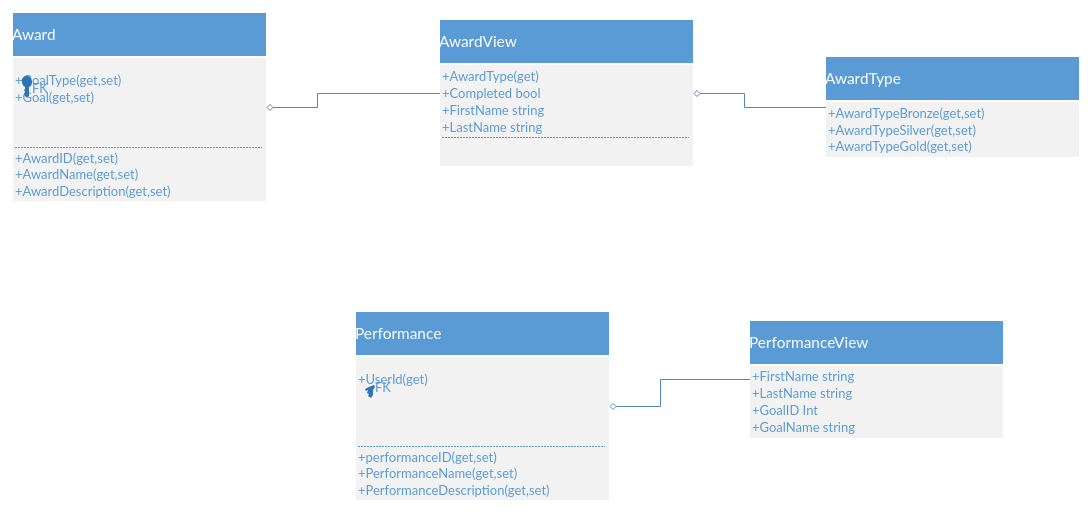
<!DOCTYPE html>
<html lang="en">
<head>
<meta charset="utf-8">
<title>Award and Performance class diagram</title>
<style>
:root {
  --header: #5b9bd5;
  --body: #f2f2f2;
  --text: #5b9bd5;
  --line: #4f88bb;
  --key: #2e75b5;
  --paper: #ffffff;
}
* { box-sizing: border-box; margin: 0; padding: 0; }
html, body { width: 1092px; height: 513px; overflow: hidden; background: var(--paper); }
.diagram { position: relative; width: 1092px; height: 513px; font-family: Lato, sans-serif; font-size: 13px; color: var(--text); }
.connectors { position: absolute; left: 0; top: 0; }
.connectors polyline, .connectors polygon { fill: none; stroke: var(--line); stroke-width: 1; }
.connectors polygon { fill: var(--paper); }

.class { position: absolute; width: 253px; display: flex; flex-direction: column; gap: 2px; }
.class h2 { height: 43px; line-height: 43px; margin: 0; background: var(--header); color: var(--paper); font-size: 15.4px; font-weight: 400; white-space: nowrap; text-indent: -1px; }
.members { flex: 1; display: flex; flex-direction: column; background: var(--body); padding: 3px 4px 2px 2px; }
.members ul { list-style: none; line-height: 17px; white-space: nowrap; }
.members .tight { line-height: 16.5px; }
.divider { height: 1px; background: repeating-linear-gradient(90deg, var(--text) 0 2px, transparent 2px 3px); }
.keyed .members { padding-top: 14px; }
.keyed .divider { margin: auto 0 2px; }

.award { left: 13px; top: 13px; height: 188px; }
.award-view { left: 440px; top: 20px; height: 146px; }
.award-view .divider { margin-top: 1px; }
.award-type { left: 826px; top: 57px; height: 100px; }
.performance { left: 356px; top: 312px; height: 188px; }
.performance-view { left: 750px; top: 321px; height: 117px; }
.performance-view .members { padding-top: 2px; }

.foreign-key { position: absolute; line-height: 16px; }
.foreign-key svg { position: absolute; fill: var(--key); }
.award .foreign-key { left: 19px; top: 67px; }
.award .foreign-key svg { left: -11px; top: -5px; }
.performance .foreign-key { left: 19px; top: 67px; }
.performance .foreign-key svg { left: -11px; top: 5px; }
</style>
</head>
<body>
<main class="diagram">
  <svg class="connectors" width="1092" height="513" viewBox="0 0 1092 513" aria-hidden="true">
    <defs><polygon id="aggregation" points="-3,0 0,-3 3,0 0,3"/></defs>
    <polyline points="273,107.5 317.5,107.5 317.5,93.5 440,93.5"/>
    <use href="#aggregation" x="270" y="107.5"/>
    <polyline points="700,93.5 744.5,93.5 744.5,107.5 826,107.5"/>
    <use href="#aggregation" x="697" y="93.5"/>
    <polyline points="616,406.5 660.5,406.5 660.5,379.5 750,379.5"/>
    <use href="#aggregation" x="613" y="406.5"/>
  </svg>

  <section class="class keyed award">
    <h2>Award</h2>
    <div class="members">
      <ul>
        <li>+GoalType(get,set)</li>
        <li>+Goal(get,set)</li>
      </ul>
      <div class="divider"></div>
      <ul class="tight">
        <li>+AwardID(get,set)</li>
        <li>+AwardName(get,set)</li>
        <li>+AwardDescription(get,set)</li>
      </ul>
    </div>
    <div class="foreign-key">
      <svg width="12" height="24" viewBox="0 0 12 24" aria-hidden="true">
        <path d="M6 1C2 1 0 4 1 8Q2 11 4 12V14L3 15L4 17L3 19L4 21L6 23L8 21V12Q11 11 11 7C11 3 9 1 6 1Z"/>
      </svg>
      <span>FK</span>
    </div>
  </section>

  <section class="class award-view">
    <h2>AwardView</h2>
    <div class="members">
      <ul>
        <li>+AwardType(get)</li>
        <li>+Completed bool</li>
        <li>+FirstName string</li>
        <li>+LastName string</li>
      </ul>
      <div class="divider"></div>
    </div>
  </section>

  <section class="class award-type">
    <h2>AwardType</h2>
    <div class="members">
      <ul class="tight">
        <li>+AwardTypeBronze(get,set)</li>
        <li>+AwardTypeSilver(get,set)</li>
        <li>+AwardTypeGold(get,set)</li>
      </ul>
    </div>
  </section>

  <section class="class keyed performance">
    <h2>Performance</h2>
    <div class="members">
      <ul>
        <li>+UserId(get)</li>
      </ul>
      <div class="divider"></div>
      <ul class="tight">
        <li>+performanceID(get,set)</li>
        <li>+PerformanceName(get,set)</li>
        <li>+PerformanceDescription(get,set)</li>
      </ul>
    </div>
    <div class="foreign-key">
      <svg width="12" height="14" viewBox="0 0 12 14" aria-hidden="true">
        <path d="M10 1L5 3L1 5L2 7L4 6L3 9L5 10L4 12L7 14L9 11V6L11 3Z"/>
      </svg>
      <span>FK</span>
    </div>
  </section>

  <section class="class performance-view">
    <h2>PerformanceView</h2>
    <div class="members">
      <ul>
        <li>+FirstName string</li>
        <li>+LastName string</li>
        <li>+GoalID Int</li>
        <li>+GoalName string</li>
      </ul>
    </div>
  </section>
</main>
</body>
</html>
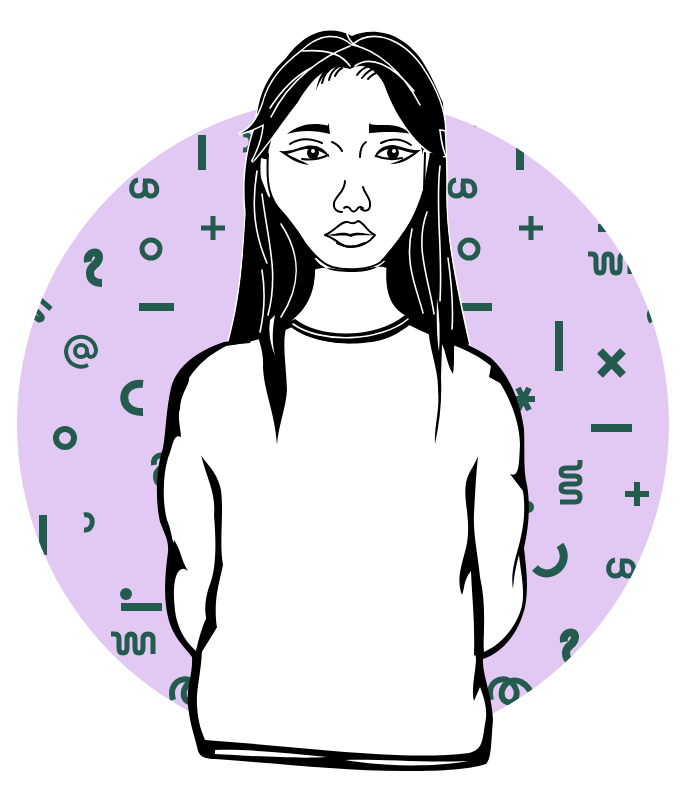
<!DOCTYPE html>
<html lang="en">
<head>
<meta charset="utf-8">
<title>Portrait with symbols</title>
<style>
:root { --paper: #fff; --ink: #000; --lilac: #e2c9f3; --green: #235b4e; }
html, body { margin: 0; background: var(--paper); }
body { width: 686px; height: 800px; overflow: hidden; }
svg { display: block; }
.disc { fill: var(--lilac); }
.symbols { fill: none; stroke: var(--green); stroke-width: 6; }
.bold { stroke-width: 8; }
.ink { fill: var(--ink); }
.skin { fill: var(--paper); }
.halo { fill: var(--ink); stroke: var(--paper); stroke-width: 3; paint-order: stroke; }
.line { fill: none; stroke: var(--ink); stroke-width: 2; stroke-linecap: round; stroke-linejoin: round; }
.shine { fill: none; stroke: var(--paper); stroke-width: 1.6; stroke-linecap: round; }
</style>
</head>
<body>
<svg width="686" height="800" viewBox="0 0 686 800" role="img" aria-label="Woman with long black hair and a white sweater in front of a lilac circle with green symbols">
<defs>
  <clipPath id="disc-clip"><circle cx="343" cy="424" r="326"/></clipPath>
  <path id="curl" d="M138 180C130 181 129 196 138 196C146 196 146 188 145 183C145 192 146 196 151 196C160 196 158 180 149 181H143"/>
  <path id="plus" d="M201 228H225M213 216V240"/>
  <path id="wave" d="M111 634H115Q119 634 119 639V648Q119 653 123 653T127 648V639Q127 634 131 634T135 639V648Q135 653 139 653T143 648V639Q143 634 148 634T153 639V654"/>
  <path id="squiggle" d="M88 262C86 252 99 249 99 257C99 266 90 264 90 273C90 281 96 283 102 283"/>
  <path id="loops" d="M173 700C168 682 184 674 194 683C204 693 196 707 187 701C178 694 188 675 203 682C216 689 216 703 214 712"/>
</defs>

<g id="background">
  <circle class="disc" cx="343" cy="424" r="326"/>
  <g class="symbols" clip-path="url(#disc-clip)">
    <use href="#curl" stroke-width="5"/>
    <use href="#curl" x="318" stroke-width="5"/>
    <use href="#curl" x="477" y="380" stroke-width="5"/>
    <use href="#plus" stroke-width="5"/>
    <use href="#plus" x="318" stroke-width="5"/>
    <use href="#plus" x="424" y="266"/>
    <circle cx="151" cy="249" r="9" stroke-width="5"/>
    <circle cx="469" cy="249" r="9" stroke-width="5"/>
    <circle cx="65" cy="438" r="9"/>
    <path class="bold" d="M202 135V170M520 130V170M139 307H174M460 307H492M559 321V371M591 428H632M121 607H162M43 515V555M598 228H625"/>
    <path class="bold" d="M600 351L623 375M623 351L600 375"/>
    <path d="M512 399H535M518 388L529 410M529 388L518 410"/>
    <use href="#squiggle" class="bold"/>
    <use href="#squiggle" class="bold" x="476" y="380"/>
    <use href="#squiggle" x="66" y="203"/>
    <path class="bold" d="M143 384C119 381 117 413 143 412M535 568C549 583 573 564 560 545"/>
    <path stroke-width="4" d="M87 351A6 6 0 1 0 75 351A6 6 0 1 0 87 351C87 360 96 358 96 350A15 15 0 1 0 88 365"/>
    <path stroke-width="5" d="M84 515C95 512 95 531 84 530M243 135C254 132 254 151 243 150M474 124H482"/>
    <use href="#wave" stroke-width="5"/>
    <use href="#wave" stroke-width="5" x="477" y="-380"/>
    <use href="#wave" stroke-width="5" transform="translate(1214 349) rotate(90)"/>
    <path stroke-width="5" d="M36 296L51 309M30 304L40 314Q45 319 39 320L28 312"/>
    <use href="#loops"/>
    <use href="#loops" x="318"/>
    <path d="M660 308Q645 309 652 322"/>
    <circle cx="126" cy="594" r="6" fill="var(--green)" stroke="none"/>
    <circle cx="528" cy="507" r="6" fill="var(--green)" stroke="none"/>
  </g>
</g>

<g id="hair-back">
  <path class="halo" d="M352 36C325 22 302 36 286 58C267 76 258 95 256 125C244 155 243 190 246 215C243 265 239 305 228 344H469C458 295 446 240 446 200C447 165 445 135 443 103C429 70 420 51 399 39C382 29 363 31 352 36Z"/>
</g>

<g id="sweater">
  <path class="ink" d="M290 322C268 333 248 338 224 342C198 351 177 365 171 388C166 410 166 430 163 448C156 468 155 500 160 522C165 535 169 541 168 552C164 580 163 608 172 629C178 642 187 650 192 657C193 675 186 687 188 706C190 725 195 737 198 751C200 757 206 759 215 759C285 764 350 772 415 771C450 771 474 768 486 764C492 758 491 740 493 720C492 694 482 675 483 659C504 652 519 632 525 607C529 586 526 567 524 548C528 530 531 508 527 485C523 469 525 452 524 429C520 401 509 374 491 358C470 343 443 337 409 317Z"/>
  <path class="skin" d="M292 327C272 337 246 343 226 346C207 356 198 365 189 378C190 384 180 394 180 409C177 416 181 430 181 437C173 433 173 447 168 458C162 478 163 505 167 520C174 536 171 551 186 569C173 565 172 594 176 617C181 637 190 645 196 651C199 644 204 632 202 650C201 675 196 688 197 705C198 724 202 732 205 740C245 743 290 747 333 751C384 755 430 758 469 753C484 749 482 740 486 718C487 706 483 695 480 687L474 701C471 690 475 675 476 661C474 622 480 610 479 579C481 600 482 633 484 652C503 644 517 625 522 606C525 590 521 574 519 555C514 573 514 580 513 589C510 571 517 554 520 541C525 521 525 505 523 491L510 474C520 479 519 460 520 445C520 424 511 400 500 383L489 377L491 366C471 349 446 344 407 324C390 351 315 348 292 327Z"/>
  <path class="skin" d="M215 750C248 749 290 753 327 757C301 759 250 756 215 754ZM345 760C380 759 426 763 468 761C437 767 385 767 345 760Z"/>
  <g id="sleeve-folds" class="ink">
    <path d="M201 455C206 464 217 471 221 490C224 515 219 543 223 565C219 584 213 601 217 628L212 630C202 618 205 599 209 587C217 568 216 540 214 515C216 493 207 479 201 455Z"/>
    <path d="M478 456C476 475 475 494 474 514C473 535 478 555 480 577C486 603 484 629 483 659L474 655C475 620 472 598 471 571C463 581 465 588 462 595C455 577 464 560 467 543C471 518 463 501 466 483C468 472 474 467 478 456Z"/>
    <path d="M174 540C181 550 181 560 188 571L169 559ZM214 604L216 629L203 650L193 668C197 643 202 622 214 604Z"/>
  </g>
</g>

<g id="neck">
  <path class="skin" d="M314 258C317 284 312 307 288 323C310 347 389 346 409 317C389 309 384 289 387 261Z"/>
  <path class="ink" d="M286 323L295 319C320 339 376 339 405 315L415 319C391 350 315 351 286 323Z"/>
  <path class="shine" d="M293 324C321 344 381 342 408 319"/>
  <path class="ink" d="M310 250C318 268 329 272 352 272C374 272 383 266 395 250L387 268C376 264 366 270 352 270C336 271 325 265 314 270Z"/>
</g>

<g id="face">
  <path class="skin" d="M261 158C259 176 262 193 270 202L269 160ZM423 150C429 148 432 154 431 172C430 188 429 197 422 201Z"/>
  <path class="skin" d="M350 69C336 61 316 66 305 82C291 99 273 125 268 154C266 171 267 186 273 200C288 222 302 240 315 255C326 268 335 268 352 268C370 268 379 265 389 252C403 235 416 216 423 195C427 174 424 151 417 135C410 109 393 84 378 70C368 64 357 64 350 69Z"/>
  <path class="line" d="M268 154C266 186 269 198 284 216C303 240 316 262 332 267C346 271 370 270 381 262C398 243 419 215 424 190L425 153"/>
  <g id="brows" class="ink">
    <path d="M287 134C300 124 313 122 329 126L330 134C315 130 300 130 287 134ZM369 124C385 127 397 121 411 134C397 131 382 132 369 133Z"/>
    <path d="M327 127L329 123V134ZM370 121L371 132H369Z"/>
  </g>
  <g id="eyes">
    <path class="ink" d="M279 151C291 152 297 148 306 146C317 144 326 149 330 158C324 152 316 149 306 149C298 150 292 153 287 154C296 159 303 161 309 165C297 164 288 157 279 151ZM421 150C410 151 401 146 393 145C383 145 377 150 374 158C381 151 387 148 396 149C404 150 409 153 414 153C405 158 400 161 390 164C405 164 413 156 421 150Z"/>
    <path class="line" stroke-width="1" d="M302 159Q316 161 328 155M376 156Q388 161 402 158M290 144Q304 135 322 143M381 143Q397 135 411 145M332 142Q339 145 342 151M366 142Q360 146 360 157"/>
    <circle class="ink" cx="313" cy="153" r="6"/><circle class="ink" cx="393" cy="153" r="6"/>
    <circle class="skin" cx="313" cy="151" r="2"/><circle class="skin" cx="394" cy="151" r="2"/>
  </g>
  <g id="nose" class="line">
    <path d="M345 181C345 192 336 195 334 203C333 209 337 212 342 212M363 187C365 195 371 198 370 205C370 211 365 212 361 209M344 208Q348 205 351 210Q354 214 358 208Q360 206 363 208"/>
  </g>
  <g id="mouth">
    <path class="line" d="M325 235C337 230 340 221 348 222Q353 225 358 221C364 222 367 232 375 235C369 243 361 247 350 247C341 247 337 239 325 235Z"/>
    <path class="ink" d="M325 235C337 234 343 231 350 234C359 231 367 234 375 235C363 236 357 234 351 237C343 234 339 237 325 235Z"/>
    <path class="line" d="M337 243Q350 250 365 243"/>
  </g>
</g>

<g id="hair-front">
  <path class="halo" d="M352 46C338 33 320 34 302 51C284 65 269 80 263 104C258 117 253 128 239 134C249 131 258 127 264 124C263 138 258 151 252 162C270 142 284 119 298 102C310 82 326 61 350 69C362 62 375 67 384 84C391 104 400 120 412 135C421 146 433 157 445 156C441 146 440 136 439 129L445 130C445 112 438 91 421 66C402 39 371 28 352 46Z"/>
  <path class="ink" d="M313 72L317 68L341 62C328 67 320 79 316 91C318 78 322 72 329 66C319 69 308 83 304 91Z"/>
  <path class="line" d="M322 83Q325 71 333 67M329 80Q331 71 338 67M335 76Q338 70 342 68M357 75Q363 67 370 66M362 78Q369 69 376 68M368 79Q374 72 381 72"/>
  <path class="ink" d="M268 196C285 212 306 238 315 262C316 284 311 306 288 323C281 337 286 362 287 390C286 408 278 427 277 445C275 413 264 392 263 367C264 350 258 340 256 328L250 343L229 345C242 300 243 250 247 195L254 160Z"/>
  <path class="ink" d="M423 190C414 219 400 241 388 260C393 284 399 304 414 315L428 322C428 348 439 369 438 391C440 409 434 427 435 444C440 421 442 400 441 377L442 344C446 352 447 365 453 374C455 360 453 350 455 340L469 346C458 300 446 246 446 190L443 154L430 153Z"/>
  <g id="hair-shine" class="shine">
    <path d="M350 46C324 56 290 78 271 117M302 51C330 49 342 55 350 66M353 45C376 50 402 70 420 105M355 66C370 55 392 64 414 91M270 108Q289 79 311 68M347 34Q350 44 360 47M257 171C251 207 255 235 267 263M262 194C268 242 279 273 268 315M281 224C302 256 301 286 281 317M262 270Q267 301 260 332M440 166C435 207 443 251 440 301M427 212C414 247 429 279 434 314M412 229C404 264 417 289 423 313M448 258Q454 300 452 329"/>
  </g>
  <path class="skin" d="M270 320Q267 338 276 358Q270 342 275 315ZM437 298Q436 333 439 352Q441 325 437 298Z"/>
</g>
</svg>
</body>
</html>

++++++++

For every line in the listing above that holds "disc", add one to a tally, and give that tally alone.

4